© 2016 IOP Publishing Ltd. Litter production and decomposition are key processes controlling the capacity of wetland to store and cycle carbon (C) and nutrients. Typhoons deposit large amounts of green and semi-green (between green and withered) plant tissues and withered litter (normal litter) on wetland soils, generating a pulse of litter production. Climatic models project an increase in typhoon intensity and frequency. Elucidating the impacts of typhoons on C, N and P cycles and storage capacities in subtropical and tropical wetland areas is thus important. We analyzed the patterns and changes of litter decomposition after a typhoon in the Minjiang River estuary in southeastern China. Green litter decomposed the fastest, and the loss of mass did not differ significantly between semi-green litter, withered litter and mixed litter (all soil litter after a typhoon). During the decomposition process the remaining green litter had the highest, and withered litter the lowest N and P concentrations. The biomass loss rate of litter during the studied period was related to the initial litter N and P concentrations. Remaining litter generally increased its N:P ratio during decomposition. The ratio of the released N and P was consequently lower than the initial N:P ratio in all litter types. The typhoon enhanced the release of C, N and P from the litter (884, 12.3 and 6 kg ha-1, respectively) by 264 days after the typhoon. The soil was accordingly enriched with organic matter and nutrients for several months, which should favor microbial growth rates (higher C, N and P availability and lower C:nutrient and N:P ratios) and increase the rates of C and nutrient cycling. If the frequency and/or intensity of typhoons increase, a constant increase in the release of N and P to the soil with lower N:P ratios could change the N and P cycles in wetlands and provide better conditions for the spread of fast-growing species.
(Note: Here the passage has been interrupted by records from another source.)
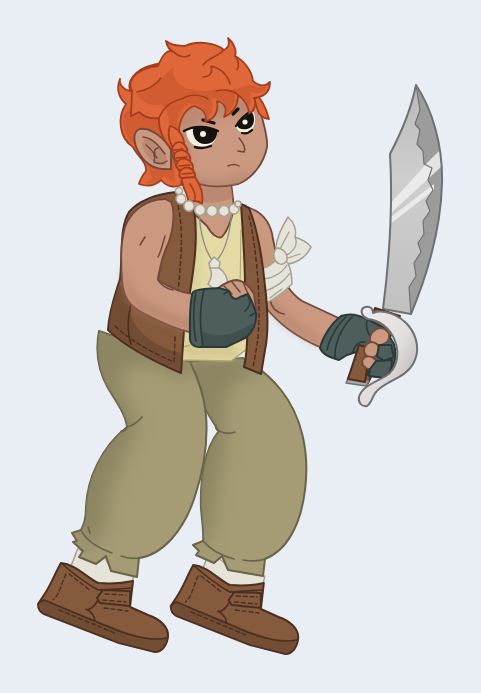
<!DOCTYPE html>
<html lang="en">
<head>
<meta charset="utf-8">
<title>Red-haired pirate</title>
<style>
:root{--sky:#e8eef3;--skin:#cb9880;--skin-shade:#b17f69;--skin-line:#70483c;--hair:#e0673a;--hair-shade:#c9562f;--hair-line:#a33e1d;--vest:#855a3d;--vest-shade:#6d4830;--vest-line:#4b2f20;--shirt:#e3daa5;--shirt-line:#aaa06c;--trouser:#a59c76;--trouser-shade:#857e5b;--trouser-line:#69634a;--glove:#4d5e5d;--glove-line:#2c3939;--cloth:#e6e4d8;--cloth-line:#a3a193;--steel:#c6c6c6;--steel-dark:#9c9c9c;--steel-line:#707073;--ink:#15120f}
html,body{margin:0;width:481px;height:693px;overflow:hidden;background:var(--sky)}
svg{display:block}
path,circle,ellipse{stroke-linejoin:round;stroke-linecap:round}
.skin{fill:var(--skin);stroke:var(--skin-line);stroke-width:1.8}
.skin-shade{fill:var(--skin-shade);opacity:.6}
.skin-line{fill:none;stroke:var(--skin-line);stroke-width:1.5}
.hair{fill:var(--hair);stroke:var(--hair-line);stroke-width:1.8}
.hair-shade{fill:var(--hair-shade);opacity:.65}
.hair-line{fill:none;stroke:var(--hair-line);stroke-width:1.6}
.leather{fill:var(--vest);stroke:var(--vest-line);stroke-width:2}
.leather-shade{fill:var(--vest-shade);opacity:.75}
.leather-line{fill:none;stroke:var(--vest-line);stroke-width:1.6}
.stitch{fill:none;stroke:var(--vest-line);stroke-width:1.4;stroke-dasharray:4 3}
.shirt{fill:var(--shirt);stroke:var(--shirt-line);stroke-width:1.5}
.trouser{stroke:var(--trouser-line);stroke-width:2}
.trouser-line{fill:none;stroke:var(--trouser-line);stroke-width:1.6}
.glove{fill:var(--glove);stroke:var(--glove-line);stroke-width:2}
.glove-line{fill:none;stroke:var(--glove-line);stroke-width:1.6}
.cloth{fill:var(--cloth);stroke:var(--cloth-line);stroke-width:1.5}
.cloth-line{fill:none;stroke:var(--cloth-line);stroke-width:1.3}
.ink{fill:var(--ink)}
.brow{fill:none;stroke:var(--ink);stroke-width:3.2}
.white{fill:#f2f0e0}
</style>
</head>
<body>
<svg width="481" height="693" viewBox="0 0 481 693" role="img" aria-label="Red-haired pirate holding a cutlass">
<defs>
<filter id="soft" x="-50%" y="-50%" width="200%" height="200%"><feGaussianBlur stdDeviation="9"/></filter>
<filter id="softer" x="-50%" y="-50%" width="200%" height="200%"><feGaussianBlur stdDeviation="4"/></filter>
<linearGradient id="guard-steel" x1="0" y1="0" x2="1" y2="1"><stop offset="0" stop-color="#f0eeee"/><stop offset=".55" stop-color="#e2dddd"/><stop offset="1" stop-color="#a9a5a7"/></linearGradient>
<linearGradient id="blade-steel" x1="0" y1="0" x2="0" y2="1"><stop offset="0" stop-color="#b9b9b9"/><stop offset=".4" stop-color="#cecece"/><stop offset="1" stop-color="#c0c0c0"/></linearGradient>
<path id="near-leg-shape" d="M99 331C95 352 99 372 108 388C117 403 126 415 127 427C101 447 87 480 86 507C86 519 84 524 81 530L72 533L77 541L73 542L83 551L79 557L96 564L106 556L111 571L137 577L139 558C162 555 184 531 195 496C204 469 208 440 206 415C204 393 197 376 190 362Z"/>
<path id="far-leg-shape" d="M188 362C193 387 207 414 219 431C204 449 200 481 201 508C202 522 204 533 203 541L193 545L199 551L196 555L214 563L222 556L228 570L263 576L265 559C288 550 301 523 305 490C310 451 301 415 281 390C270 376 257 366 243 358Z"/>
<clipPath id="near-leg-clip"><use href="#near-leg-shape"/></clipPath>
<clipPath id="far-leg-clip"><use href="#far-leg-shape"/></clipPath>
<path id="blade-shape" d="M416 85C432 109 443 145 442 183C441 225 428 273 411 314L383 309C389 262 393 205 390 154C401 133 411 110 416 85Z"/>
<clipPath id="blade-clip"><use href="#blade-shape"/></clipPath>
<path id="head-shape" d="M168 112C167 137 172 165 184 177C200 187 220 188 238 184C253 178 264 163 267 147C268 137 264 127 262 117L255 88L200 80Z"/>
<clipPath id="head-clip"><use href="#head-shape"/></clipPath>
<g id="shoe">
<path class="cloth" d="M78 548L71 566L88 581L131 587L134 574L112 571L105 558L96 564Z"/>
<path class="leather" d="M61 563C55 573 51 585 44 595L38 604C38 609 40 612 44 614L119 643L155 652C162 652 167 645 168 637C169 627 160 619 148 615L130 607L133 581C124 583 110 584 98 583C86 577 75 564 61 563Z"/>
<path class="leather-shade" d="M39 603L45 600L116 628C133 635 150 640 167 637C166 646 161 651 154 651L118 642L43 613Z"/>
<path class="leather-line" d="M39 603L44 600L116 630C135 637 151 641 167 638M61 563C70 571 86 583 98 590L132 588M86 609C94 613 96 621 94 621M102 590C98 600 96 607 87 610"/>
<path class="stitch" d="M66 574C61 584 60 594 53 600M69 574L91 591M104 608L128 611M59 610L117 634"/>
<path class="leather" d="M103 590L130 591L130 606L100 603L97 598Z"/>
<path class="stitch" d="M105 594L126 595M103 600L126 602"/>
</g>
</defs>

<g id="shoes">
<use href="#shoe" transform="translate(134 4) scale(.98 1) translate(-.5 -2)"/>
<use href="#shoe"/>
</g>

<g id="trousers">
<use href="#far-leg-shape" class="trouser" fill="var(--trouser)"/>
<g clip-path="url(#far-leg-clip)" fill="var(--trouser-shade)" opacity=".75">
<path filter="url(#soft)" d="M183 354L244 352L262 376C232 372 223 392 223 430C231 451 215 474 214 520L205 550L183 520Z"/>
</g>
<use href="#near-leg-shape" class="trouser" fill="var(--trouser)"/>
<g clip-path="url(#near-leg-clip)" fill="var(--trouser-shade)" opacity=".75">
<path filter="url(#soft)" d="M85 322L200 354L188 379C155 362 117 356 120 390L139 424C124 460 106 485 106 528L87 552L70 510Z"/>
</g>
<path class="trouser-line" d="M127 427C126 431 123 432 121 431M127 427C134 425 139 421 142 417M219 431C225 434 230 434 235 432M219 431C216 430 215 427 216 425M81 530C86 541 100 549 112 553M88 527L90 533M139 558C132 559 126 558 121 556M203 541C211 550 222 556 234 559M265 559C257 562 249 561 243 560"/>
</g>

<g id="shirt">
<path class="shirt" d="M190 206L246 205L247 349L231 361L181 360L183 330Z"/>
<path fill="#c9bd83" opacity=".6" filter="url(#softer)" d="M184 340L235 342L238 358L183 358ZM192 215L199 215L196 290L187 290Z"/>
<path class="shirt-line" fill="none" stroke="#aaa06c" d="M241 230L240 285M184 347L190 345"/>
</g>

<g id="neck">
<path class="skin" d="M186 178L190 210L207 226C212 235 218 239 222 237C229 229 232 218 234 207L231 182Z"/>
<path class="skin-shade" d="M187 180L231 185L233 198C216 205 202 203 191 200Z"/>
</g>

<g id="far-arm">
<path class="skin" d="M247 207C263 212 271 224 273 239L278 264C282 279 290 293 302 301L343 320L322 348C298 338 278 324 264 305Z"/>
<path class="skin-shade" filter="url(#softer)" d="M258 230L266 288C277 309 300 326 322 339L321 346C297 335 277 322 264 302Z"/>
<path class="skin-line" d="M270 300C272 309 278 313 284 314"/>
</g>

<g id="arm-bandana">
<path class="cloth" d="M276 247C277 236 283 225 288 217C294 222 297 230 295 237C301 239 307 242 311 247C306 258 294 265 283 264L276 258Z"/>
<path class="cloth" d="M261 269C267 268 275 263 279 256L288 263C291 270 292 277 292 284C284 292 275 299 264 304Z"/>
<path class="cloth" d="M277 248C283 248 288 254 287 260C284 266 278 265 275 260C273 255 273 251 277 248Z"/>
<path class="cloth-line" d="M280 249L289 232M287 255C295 250 298 244 295 237M288 258L300 254M264 279C274 278 283 272 287 265M265 291C275 288 285 281 290 273M270 298L282 289"/>
</g>

<g id="vest">
<path class="leather" d="M241 204L249 208C257 228 262 255 265 286C268 311 268 336 265 350L261 374L244 367C248 348 248 326 245 305C246 270 243 236 241 204Z"/>
<path class="stitch" d="M249 216C257 250 262 310 257 345L253 368"/>
<path class="leather" d="M176 192C156 194 138 201 129 212C119 229 123 253 120 279C115 295 109 311 108 330C127 348 153 361 181 373L184 330C190 288 200 248 194 209L187 203Z"/>
<path class="leather-shade" d="M119 284C113 300 109 315 109 329C128 346 153 360 180 371L182 353C160 349 137 335 131 315L131 295Z"/>
<path class="leather-line" d="M132 300C128 315 126 329 131 344"/>
<path class="stitch" d="M176 199C187 231 178 280 176 319M175 337L174 364M115 326C132 342 153 353 174 362"/>
</g>

<g id="near-arm">
<path class="skin" d="M165 199C146 199 131 211 125 227C120 245 121 263 122 279C123 296 129 306 143 313C160 322 179 330 193 333L199 294C186 295 172 289 158 280C160 266 163 254 168 244C174 229 175 210 171 202Z"/>
<path class="skin-shade" filter="url(#softer)" d="M124 263L133 291C151 307 175 315 194 321L192 331C169 325 145 317 132 306C123 296 123 281 124 263Z"/>
<path class="skin-line" d="M158 280C158 274 160 270 162 267M158 280C162 286 168 289 173 290M165 236C162 245 162 250 158 257M145 237L140 245"/>
</g>

<g id="pendant">
<path fill="none" stroke="#8e8c80" stroke-width="1.3" d="M199 211C200 235 206 253 213 261M232 210C230 235 224 253 216 261"/>
<path class="cloth" d="M209 263L214 257L220 262L219 268C224 271 229 279 227 285L216 291L208 284C212 278 212 272 210 268Z"/>
<path class="cloth-line" d="M210 268L219 268"/>
</g>

<g id="near-hand">
<path class="skin" d="M218 288C225 283 232 280 237 280C245 281 250 287 254 294L256 310L230 306Z"/>
<path class="skin-line" d="M232 282L240 292M243 282L248 294M224 286L232 294"/>
<path class="glove" d="M193 292C199 288 210 289 219 288L229 291C231 298 235 301 240 297L248 294C251 299 254 306 256 313C257 324 252 333 245 338L226 347L200 347C193 347 189 343 190 336C190 321 189 303 193 292Z"/>
<path fill="#3b4a49" opacity=".7" d="M202 331C218 341 237 333 253 323C252 330 248 335 244 337L226 346L201 346Z"/>
<path class="glove-line" d="M204 290C200 305 199 327 203 345M248 296C252 302 249 308 245 311M255 313L250 316M196 293C193 305 193 327 196 341M229 291L224 294"/>
</g>

<g id="cutlass">
<use href="#blade-shape" fill="url(#blade-steel)"/>
<g clip-path="url(#blade-clip)">
<path fill="var(--steel-dark)" d="M416 80L420 110L415 124L420 130L417 144L423 151L424 164L432 168L428 180L433 190L426 201L430 211L423 221L424 234L418 243L421 252L414 263L416 276L409 287L411 314H450V80Z"/>
<path fill="#f0f0f0" opacity=".85" d="M389 205L427 163L441 149L442 166L391 213ZM391 217L434 184L434 190L390 224Z"/>
<path fill="none" stroke="var(--steel-line)" stroke-width="1.2" d="M416 85L420 110L415 124L420 130L417 144L423 151L424 164L432 168L428 180L433 190L426 201L430 211L423 221L424 234L418 243L421 252L414 263L416 276L409 287L411 314"/>
</g>
<use href="#blade-shape" fill="none" stroke="var(--steel-line)" stroke-width="2"/>
<path class="leather" d="M375 308L400 316L368 383L348 379Z"/>
<path fill="#aaa8a9" stroke="var(--steel-line)" stroke-width="1.5" d="M349 376L369 381L366 386L346 383Z"/>
</g>

<g id="sword-hand">
<path class="glove" d="M341 316C349 313 359 315 367 319L384 328L394 344C398 358 393 373 384 378L368 375L370 353C361 350 354 352 347 355L339 360C331 358 322 354 320 348C323 336 332 323 341 316Z"/>
<path class="glove-line" d="M352 317C342 327 334 343 335 358M346 317C336 326 329 340 327 350M367 320C365 329 369 337 375 340M353 352C355 344 360 341 365 342"/>
<path class="leather" d="M359 345L370 348L365 382L348 379Z"/>
<path class="skin" d="M372 333C378 326 386 327 389 334C390 341 385 346 377 345C370 344 368 339 372 333Z"/>
<path class="skin" d="M367 344C372 340 378 343 379 348C379 355 374 359 368 357C363 354 363 348 367 344Z"/>
<path class="skin" d="M365 357C371 355 377 359 377 364C376 369 370 370 366 368C361 365 361 360 365 357Z"/>
<path class="glove" d="M379 345L391 345L394 357L384 361L377 356ZM376 361L392 360C392 369 389 375 384 378L369 376L370 369Z"/>
</g>

<path id="hand-guard" fill="url(#guard-steel)" stroke="var(--steel-line)" stroke-width="2" d="M363 308C369 305 373 308 373 313C383 309 398 314 408 325C418 337 420 352 413 364C406 377 389 380 379 389C372 394 373 402 367 406C361 407 358 402 359 397C362 386 376 382 386 376C397 369 400 354 395 341C390 327 378 320 368 319C362 317 360 311 363 308Z"/>

<g id="back-hair">
<path class="hair" d="M163 63C140 66 126 77 130 91C124 90 119 85 120 79C115 91 121 100 126 104C117 117 119 138 133 147C138 157 147 162 146 171C142 176 140 180 139 184C148 187 156 185 161 180C167 187 175 188 181 185L194 100Z"/>
<path class="hair-shade" d="M124 114C121 130 128 143 141 149L152 178L145 183C155 185 160 179 164 176L175 183L170 119L135 102Z"/>
</g>

<g id="face">
<use href="#head-shape" class="skin"/>
<g clip-path="url(#head-clip)">
<path class="skin-shade" filter="url(#softer)" d="M166 96L262 90L264 109C234 119 206 114 185 129L190 175C211 184 233 180 250 170L242 192L172 190Z"/>
</g>
<path class="white" d="M186 131C193 126 207 127 217 130C218 141 211 147 201 147C193 147 187 141 186 131Z"/>
<path class="ink" d="M193 128C200 126 210 127 217 130C218 138 213 144 205 144C197 144 192 137 193 128Z"/>
<circle class="white" cx="203" cy="134" r="3"/>
<path fill="none" stroke="var(--ink)" stroke-width="2.4" d="M184 131C194 125 208 126 218 131M195 147C201 149 206 148 211 146"/>
<path class="white" d="M236 127C240 120 246 115 253 111C257 119 255 128 249 132C243 133 238 132 236 127Z"/>
<path class="ink" d="M237 125C241 119 247 115 252 112C256 119 254 128 247 129C242 130 238 129 237 125Z"/>
<circle class="white" cx="245" cy="122" r="2.6"/>
<path fill="none" stroke="var(--ink)" stroke-width="2.2" d="M236 126C240 119 246 114 253 110M242 133C246 134 249 133 252 130"/>
<path class="brow" d="M203 120L214 123M233 114L238 109"/>
<path class="skin-line" d="M239 138C244 144 246 149 244 152L238 151M228 166C232 164 236 164 239 166"/>
</g>

<g id="ear">
<path class="skin" d="M171 150C165 139 151 127 140 129C131 132 134 146 141 156C148 167 160 170 171 169Z"/>
<path class="skin-shade" d="M145 137C153 137 160 147 167 157L166 166C154 166 143 153 142 144Z"/>
<path class="skin-line" d="M143 137C153 138 159 146 165 154M146 145C153 151 156 154 154 162C158 164 163 164 167 161M158 148C153 149 154 154 157 158"/>
</g>

<g id="front-hair">
<path class="hair" d="M252 91C260 96 265 104 269 119C264 119 259 115 258 111Z"/>
<path class="hair" d="M132 91C125 77 143 67 158 66C162 56 167 48 174 52C169 50 167 47 166 41C173 47 180 45 185 46C198 40 216 43 224 50C228 48 230 44 228 38C234 43 237 51 235 56C245 61 252 72 253 81C260 87 266 86 270 82C270 92 264 97 254 98C257 104 254 112 249 113C248 105 244 99 238 95C238 105 233 113 224 117C228 109 225 103 217 101C219 112 214 120 205 121C208 114 203 109 194 106C186 109 181 117 179 128C179 134 181 140 183 145L174 151C163 142 158 128 159 118C151 119 144 117 139 112L131 116Z"/>
<path class="hair-shade" d="M137 94C155 88 164 76 174 66C169 86 191 93 213 90C236 92 246 84 251 85C257 88 263 87 267 87C261 95 254 94 250 91C250 100 251 106 248 109C247 101 241 95 235 92C236 102 232 110 227 113C227 103 219 99 212 98C214 109 211 115 207 118C205 108 195 103 188 104C179 110 177 119 177 132C165 126 171 108 161 105C152 106 143 104 137 94Z"/>
<path class="hair-line" d="M174 52C178 57 186 58 190 55M224 50C219 56 209 57 203 65M203 77C211 77 213 71 211 66C220 68 228 75 230 84M137 92C149 90 157 83 161 78M182 99C190 93 202 95 208 99M216 91C224 89 233 90 238 95M159 118C163 108 171 101 182 99M235 56C239 60 239 66 237 70"/>
</g>

<g id="braid">
<path class="hair" d="M170 126C178 128 184 136 184 144L176 151C169 144 167 134 170 126Z"/>
<path class="hair" d="M176 143C182 140 189 147 187 154C182 159 175 156 172 151C172 147 173 145 176 143Z"/>
<path class="hair" d="M178 151C185 148 192 155 190 162C184 167 177 163 174 158C174 154 175 152 178 151Z"/>
<path class="hair" d="M181 159C188 157 194 163 193 170C187 175 180 172 176 166C177 162 178 160 181 159Z"/>
<path class="hair" d="M184 168C190 166 196 171 195 177C190 183 182 181 179 175C180 171 181 169 184 168Z"/>
<path class="hair" d="M182 178L195 177C200 184 204 193 202 204C198 200 191 200 188 204C190 195 181 188 182 178Z"/>
<path class="hair-line" d="M174 150L183 149M176 158L187 157M179 166L190 165M182 174L193 173M190 184C194 190 196 195 195 199"/>
</g>

<g id="pearl-necklace" class="cloth">
<circle cx="179" cy="191" r="3.5"/><circle cx="181" cy="199" r="5"/><circle cx="189" cy="206" r="5.2"/><circle cx="200" cy="210" r="5.4"/><circle cx="212" cy="211" r="5.5"/><circle cx="224" cy="211" r="5.4"/><circle cx="234" cy="209" r="5"/><circle cx="238" cy="204" r="3"/>
</g>
</svg>
</body>
</html>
|Journal||Environmental Research Letters|
|Publication status||Published - 8 Jan 2016|
- nutrient release
- tropical storms